July 14, 2011
Disclaimer: This blog was typed using a single space between all sentences.
You wouldn’t think that the number of spaces typed after a period would ignite such an intense debate in our office, but it does. In addition, each person boasts with a distinct certainty that they’re right – think passionately charged chest beating with mild snarling.
Modern typographers tend to favor the one-space rule. Major style guides like the Modern Language Association Style Manual and the Chicago Manual of Style advise using a single space after a period. While the Publications Manual of American Psychological Association allows for two spaces in drafts, it still suggests one space in published work.

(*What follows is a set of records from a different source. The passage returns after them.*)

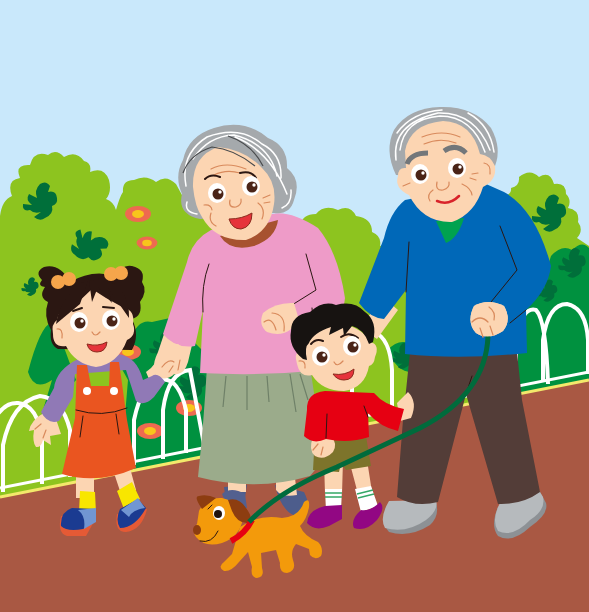
<!DOCTYPE html>
<html lang="en">
<head>
<meta charset="utf-8">
<title>Family walk in the park</title>
<style>
:root{--sky:#c9e8fb;--bush:#8dc41f;--leaf:#00913f;--leaf-dark:#006f3a;--path:#a95843;--skin:#fcd5b2;--crease:#d98a5c;--ink:#2b1712;--pink:#ee9bc8;--skirt:#9bab8b;--blue:#0068b8;--trousers:#533d38;--grey:#a5a9ac;--red:#e60012;--orange:#ea5520;--lilac:#9079b6;--dog:#f39a0b;--leash:#006b3c}
html,body{margin:0;overflow:hidden}
svg{display:block;width:589px;height:612px}
.skin{fill:var(--skin)}
.crease{fill:none;stroke:var(--crease);stroke-width:1.2;stroke-linecap:round}
.brow{fill:none;stroke:var(--ink);stroke-width:2;stroke-linecap:round}
.fold{fill:none;stroke:var(--ink);stroke-width:1;stroke-linecap:round}
.strand{fill:none;stroke:#fff;stroke-width:1.5;stroke-linecap:round}
.fence{fill:none;stroke:#fff;stroke-width:4}
.mouth{fill:#e6333b;stroke:#8a2a1c;stroke-width:1}
</style>
</head>
<body>
<svg viewBox="0 0 589 612" role="img" aria-label="Grandparents walking in a park with two children and a dog">
<defs>
<g id="eye"><ellipse rx="9" ry="10" fill="#fff"/><circle cx="1" cy="1" r="5.5" fill="#4a2417"/><circle cx="3" cy="-1" r="1.7" fill="#fff"/></g>
<g id="flower"><ellipse rx="13" ry="8" fill="#ee6a50"/><ellipse rx="6" ry="4" fill="#f8c51c"/></g>
<path id="leaves" d="M0-16Q6-20 10-14L8-8Q16-10 17-2Q18 4 12 6Q14 14 5 18Q0 22-6 17L1 12Q-6 14-10 10Q-18 12-17 4L-8 5Q-15 0-11-6L-3-2Q-6-10 0-16Z"/>
</defs>

<g id="background">
<rect width="589" height="612" fill="var(--sky)"/>
<path fill="var(--bush)" d="M0 216Q2 200 12 196Q6 180 20 178Q14 164 30 165Q34 150 48 155Q56 148 64 157Q76 150 84 161Q92 163 90 172Q104 166 109 180Q112 192 106 199Q114 202 116 210Q120 196 123 192Q122 180 134 180Q146 174 156 182Q166 174 176 184L190 210L300 226Q302 214 316 214Q324 204 338 210Q350 204 356 216Q372 218 372 232Q382 236 380 246L500 196Q512 196 511 188Q520 186 519 177Q530 168 539 177Q550 170 554 184Q566 182 566 194Q572 200 568 208Q580 210 578 222Q584 230 577 238L589 246V400L0 505Z"/>
<path fill="var(--leaf)" d="M523 290Q534 286 536 276Q548 270 551 256Q562 244 572 250Q582 240 589 248V400H510ZM130 340Q138 318 152 322L170 318L212 360L215 470L120 475L128 380L118 362ZM388 350Q398 338 412 344V372Q396 372 388 350ZM28 372Q40 326 52 322L62 342L76 380L40 420L52 380Q34 392 28 372Z"/>
<g fill="var(--leaf-dark)">
<use href="#leaves" transform="translate(40 200)"/><use href="#leaves" transform="translate(90 244) rotate(70)"/><use href="#leaves" transform="translate(549 212)"/><use href="#leaves" transform="translate(572 262) scale(.8)"/><use href="#leaves" transform="translate(163 345) scale(.8)"/><use href="#leaves" transform="translate(191 382) scale(.9)"/><use href="#leaves" transform="translate(547 290) scale(.6)"/><use href="#leaves" transform="translate(402 355) scale(.7)"/><use href="#leaves" transform="translate(30 286) scale(.5)"/>
</g>
<use href="#flower" x="138" y="214"/><use href="#flower" transform="translate(147 243) scale(.8)"/><use href="#flower" x="128" y="352"/><use href="#flower" x="189" y="408"/><use href="#flower" x="150" y="431"/>
<path fill="var(--path)" d="M0 497L589 380V612H0Z"/>
<g class="fence">
<path d="M-10 480V430Q0 402 18 403Q38 405 42 440V484M3 492V445Q12 402 40 396Q62 398 70 430V477M134 465V420Q142 382 160 380Q178 376 186 410V453M163 459V410Q168 372 190 370L205 450M352 420V370Q358 334 374 332Q390 338 392 370V412M516 388V340Q522 306 536 310Q546 320 548 384M543 382V340Q548 304 567 304Q586 308 588 340V374"/>
<path d="M0 488L589 372" stroke-width="3"/>
</g>
<path d="M0 497L589 380" stroke="#f3e96b" stroke-width="3"/>
</g>

<g id="grandfather">
<path fill="#8d9195" d="M386 508Q381 523 389 532Q410 538 430 525Q440 516 436 502ZM498 507Q490 526 498 536Q512 544 530 527Q549 514 546 503L539 490Z"/>
<path fill="#b6babd" d="M389 501Q379 518 385 528Q406 534 426 520Q439 510 436 500ZM500 503Q491 520 498 531Q513 538 530 520Q546 510 543 497L538 489Z"/>
<path fill="var(--trousers)" d="M410 352H517L522 400L540 492Q522 505 498 504L466 394L438 502Q415 508 397 497L403 420Z"/>
<path class="fold" d="M466 394L472 376"/>
<path class="skin" d="M382 296L361 328L377 339L398 310Z"/>
<path fill="var(--blue)" d="M405 200Q390 212 384 238L359 303Q370 318 384 319L406 290L405 354Q460 360 527 353L526 310Q548 290 551 266Q536 210 504 192L486 184Z"/>
<path class="fold" d="M406 292L409 242M500 226L517 270L491 302M526 310L510 323"/>
<path fill="#00a24f" d="M436 221L446 243Q458 238 464 218Z"/>
<path class="skin" d="M474 306Q488 298 504 306Q512 320 503 331Q488 341 476 333Q466 322 474 306Z"/>
<path class="crease" d="M472 322Q480 314 488 322M489 307Q496 312 494 320M483 337L480 328M493 335L490 326"/>
<path fill="var(--grey)" d="M396 175Q384 150 394 130Q408 108 440 107Q474 106 491 128Q502 148 495 166L486 180Z"/>
<path class="skin" d="M405 151Q410 124 443 121Q472 122 480 154Q490 155 495 166Q497 180 483 187Q475 214 452 222Q423 223 409 195Q394 188 398 176Q398 167 406 168Z"/>
<path class="strand" d="M396 160Q391 124 438 113Q475 112 490 150M400 150Q404 119 440 116Q472 116 485 152M397 133Q412 112 442 110M468 113Q490 125 494 152"/>
<path class="crease" d="M422 137Q442 129 460 137M424 144Q440 137 456 143M484 163Q491 164 490 174M433 190Q426 195 430 201M462 184Q471 188 472 195M470 178L476 180M472 174L478 173M410 183L403 186"/>
<path fill="none" stroke="#73777a" stroke-width="5" d="M407 164Q411 153 428 153M444 151Q456 143 466 153"/>
<use href="#eye" x="420" y="174"/><use href="#eye" x="457" y="168"/>
<path class="crease" d="M437 182Q435 191 443 190Q450 188 449 182"/>
<path d="M437 201Q449 206 459 196" fill="none" stroke="#d8232a" stroke-width="2.5" stroke-linecap="round"/>
</g>

<g id="grandmother">
<path fill="#4d5d8c" d="M224 487Q226 510 243 509L247 485ZM275 485Q282 515 300 517Q314 512 304 492Z"/>
<path class="skin" d="M228 478H246V492H228ZM276 478H295L297 495Q282 498 276 490Z"/>
<path fill="var(--skirt)" d="M207 366H310L321 440Q324 462 310 476Q255 492 198 477Q204 420 207 366Z"/>
<path fill="none" stroke="#6f8068" stroke-width="1.2" d="M226 376L223 407M247 376V410M267 376L269 402M290 374L296 412M300 374L308 400"/>
<path class="skin" d="M164 334L158 352Q149 371 160 375Q168 381 174 374Q184 376 188 362L192 345Z"/>
<path fill="var(--pink)" d="M211 230Q192 240 187 262L163 334Q175 349 195 346L203 310L200 373Q260 376 312 371L314 330Q344 318 345 298Q338 252 318 228Q290 210 272 214Z"/>
<path class="fold" d="M203 312Q201 285 209 264M306 254L316 290L292 305M314 330L312 308"/>
<path fill="#a7522f" d="M220 236Q230 252 254 246Q276 238 278 220Z"/>
<path class="skin" d="M294 303Q276 302 263 313Q258 325 267 332Q280 337 290 330L299 320Z"/>
<path class="crease" d="M264 322Q272 316 276 330M272 313Q286 314 284 331"/>
<path fill="var(--grey)" d="M200 219Q177 214 182 194Q174 176 183 160Q188 136 214 128Q244 118 268 138Q288 146 287 168Q302 180 294 200Q290 215 274 213Z"/>
<path class="skin" d="M193 187Q192 156 218 147Q246 150 262 168Q277 182 274 204Q270 232 246 240Q215 241 202 217Q195 207 193 187Z"/>
<path class="strand" d="M186 186Q180 154 207 137Q240 125 262 144Q282 154 281 178M193 159Q208 136 234 135Q270 144 277 176M235 137Q270 151 287 194M187 202Q184 212 197 214M282 208Q292 204 291 190"/>
<path fill="none" stroke="#494b4d" stroke-width="1.2" d="M183 173Q190 154 212 147Q234 149 255 166M228 136Q252 144 263 166"/>
<path class="crease" d="M211 169Q226 161 246 169M214 175Q226 169 240 173M204 205Q211 204 212 210M211 213Q208 222 216 226M258 203Q266 209 262 219M263 198L270 195M264 203L270 202"/>
<path class="brow" d="M205 179Q211 173 220 177M240 173Q251 170 256 178"/>
<use href="#eye" x="217" y="193"/><use href="#eye" x="251" y="186"/>
<path class="crease" d="M230 200Q228 208 236 207Q242 205 241 199"/>
<path class="mouth" d="M229 219Q242 219 252 213Q252 227 241 229Q232 229 229 219Z"/>
</g>

<g id="girl">
<path class="skin" d="M76 472H94V498H76ZM113 470L130 468L136 490L121 494Z"/>
<path fill="#f8e600" d="M80 491L95 492L96 513H79ZM117 491L132 482L140 499L124 509Z"/>
<path fill="#e55a35" d="M61 516Q57 533 67 536H86L96 518ZM117 514Q114 532 126 532Q142 530 147 509Z"/>
<path fill="#1b3b91" d="M72 508Q60 512 61 526Q67 532 83 529L96 521V509ZM120 509Q115 520 120 528Q135 528 146 508L138 499Z"/>
<path fill="#7196d2" d="M78 510L96 508V522L84 529Q86 516 78 510ZM121 510L138 498L145 508Q132 510 129 517Z"/>
<path class="skin" d="M45 412Q30 421 29 431L34 430Q32 442 36 447Q41 448 43 440L51 445L50 436L61 434L55 416ZM152 386L146 372Q157 365 162 348L178 344Q190 352 183 364Q182 376 172 374Q165 382 158 376Z"/>
<path class="crease" d="M35 429L41 424M43 438L46 430M162 367Q169 358 174 362M169 372L173 366M178 370L180 360"/>
<path fill="var(--lilac)" d="M78 359Q56 370 54 388L41 412Q48 425 59 421L73 397L75 374L126 370L136 401Q144 407 154 397L165 382Q158 372 152 376L143 380Q137 356 117 354Z"/>
<path fill="var(--orange)" d="M77 365H87L91 386H109L110 362H119L127 420L136 468Q98 485 62 474L75 418Z"/>
<path class="fold" d="M76 410Q102 418 127 408M83 416L80 437M116 414L119 434"/>
<circle cx="87" cy="391" r="4" fill="#fff"/><circle cx="114" cy="391" r="4" fill="#fff"/>
<path fill="#2b1712" d="M70 282Q60 263 44 267Q34 272 42 280Q37 286 45 287Q38 297 48 302Q43 316 51 330Q49 345 58 349L132 350Q140 335 132 319Q143 316 140 302Q148 291 142 282Q146 269 132 266Q121 264 118 277Q94 268 70 282Z"/>
<path class="skin" d="M57 320Q60 305 73 307L92 289L106 298L124 308Q135 310 133 324Q137 335 127 340Q118 364 96 367Q75 364 66 346Q53 348 53 334Q51 324 57 320Z"/>
<path fill="#2b1712" d="M56 324Q60 296 89 278L80 304ZM89 281L92 302L98 287L112 303L108 288L129 318Q130 288 103 278Z"/>
<g fill="#f6a54b"><circle cx="58" cy="282" r="7"/><circle cx="69" cy="279" r="7"/><circle cx="111" cy="274" r="7"/><circle cx="121" cy="273" r="7"/></g>
<path class="brow" d="M73 311L82 308M103 307L114 308"/>
<use href="#eye" x="79" y="322"/><use href="#eye" x="111" y="320"/>
<path class="crease" d="M92 332Q95 338 100 332M57 329Q63 328 62 338"/>
<path class="mouth" d="M87 344Q98 347 107 342Q106 352 97 352Q89 352 87 344Z"/>
</g>

<g id="boy">
<path class="skin" d="M324 460H343L342 494H325ZM349 460H367L372 492L358 494Z"/>
<path fill="#fff" d="M325 489H342L341 511H326ZM355 489L371 486L378 506L361 512Z"/>
<path fill="none" stroke="#35a866" stroke-width="1.5" d="M325 493H342M325 497H342M357 494L373 490M358 498L374 494"/>
<path fill="#920783" d="M325 506Q308 510 307 523Q315 532 329 526L342 519V505ZM361 510Q350 520 354 528Q366 532 377 520Q386 508 380 502Q370 512 361 510Z"/>
<path fill="#7d742b" d="M315 435L365 430L371 466L346 470L341 463L339 472L313 470Z"/>
<path class="skin" d="M313 437Q308 450 315 456Q324 461 333 452Q338 444 331 435ZM397 403L408 392Q418 402 411 418L400 421Z"/>
<path fill="var(--red)" d="M325 391Q306 393 307 410L304 436Q313 445 326 439Q348 444 369 437L368 413Q380 427 398 431L404 409Q384 405 374 393Z"/>
<path class="fold" d="M326 438L327 414M368 417L364 406"/>
<path class="crease" d="M313 450L318 444M321 455L323 447"/>
<path class="skin" d="M299 350Q300 330 324 324Q356 320 371 342Q380 345 375 357Q374 365 369 366Q365 388 344 391Q322 391 312 375Q300 378 297 364Q294 354 299 350Z"/>
<path fill="#171311" d="M303 359Q288 347 291 331Q291 315 310 312Q323 300 336 305Q354 300 365 312Q378 321 373 342L369 344Q364 329 352 326L344 336L343 328L329 335L331 327Q313 333 309 343Q304 347 307 360Z"/>
<path class="brow" d="M311 344Q316 338 323 341M341 337Q349 331 358 338"/>
<use href="#eye" x="321" y="356"/><use href="#eye" x="352" y="346"/>
<path class="crease" d="M334 362Q337 368 343 361M299 361Q306 360 305 368"/>
<path class="mouth" d="M333 374Q345 376 354 369Q354 380 344 380Q337 380 333 374Z"/>
</g>

<g id="dog">
<path fill="#53608f" d="M222 494Q231 486 245 494L247 508H228Z"/>
<path fill="var(--dog)" d="M240 527Q258 514 282 518Q299 517 304 502Q310 497 309 507Q307 519 300 526Q304 536 318 542Q324 548 321 556Q315 561 310 555L309 549L296 544Q290 551 293 560Q297 571 287 573Q279 573 280 563L276 550L261 553L262 568Q265 577 257 578Q250 577 252 567L248 552L239 562Q231 572 224 571Q217 567 224 562L232 554Z"/>
<path fill="var(--dog)" d="M199 511Q205 497 222 498Q237 501 243 518Q240 537 222 543Q205 548 196 537Q191 530 197 524Z"/>
<path fill="#8d3d10" d="M228 500Q239 497 246 508Q255 520 247 523Q237 523 232 511ZM202 509Q193 496 199 496Q207 494 216 498Z"/>
<ellipse cx="197" cy="530" rx="4" ry="5" fill="#8d3d10"/>
<ellipse cx="219" cy="513" rx="6" ry="7" fill="#fff"/><circle cx="218" cy="514" r="4" fill="#21130e"/>
<path class="fold" d="M200 541Q212 544 218 531M208 509L212 505"/>
<path d="M231 541Q245 534 252 520" fill="none" stroke="var(--red)" stroke-width="6"/>
<path d="M249 522Q280 490 337 467L420 428Q486 394 488 336" fill="none" stroke="var(--leash)" stroke-width="5"/>
</g>
<g id="hand-on-leash">
<path class="skin" d="M474 306Q488 298 504 306Q512 320 503 331Q488 341 476 333Q466 322 474 306Z"/>
<path class="crease" d="M472 322Q480 314 488 322M489 307Q496 312 494 320M483 337L480 328M493 335L490 326"/>
</g>
</svg>
</body>
</html>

After some quick research, I discovered the issue became widespread with the introduction of the manual typewriter and its use of monospaced type, which dictates that every character occupy an equal amount of horizontal space. The result of monospaced type was uneven looking text and seas of white space between characters. Thus, the adoption of the two-space rule offered easier readability when typing with a manual typewriter. When electric typewriters and PCs (or Macs) debuted with proportional fonts, a modern and easier to read type, it eliminated the need for an extra space. But old habits are hard to break for some.
The readability argument is definitely debatable. And quite amusingly, people do argue over it. Just ask one of us at HMA! Aesthetics is typically the most commonly cited reason and generally the better argument. One space is much simpler and visually pleasing. Plus, it requires less work and wastes less paper (sustainable marketing, anyone?). A page congested with two spaces between each sentence looks wrong and stands out as an error to me.
Conversely, I’ve heard the exact same argument for two spaces, but who’s right and who’s wrong? And which do you prefer? One space or two?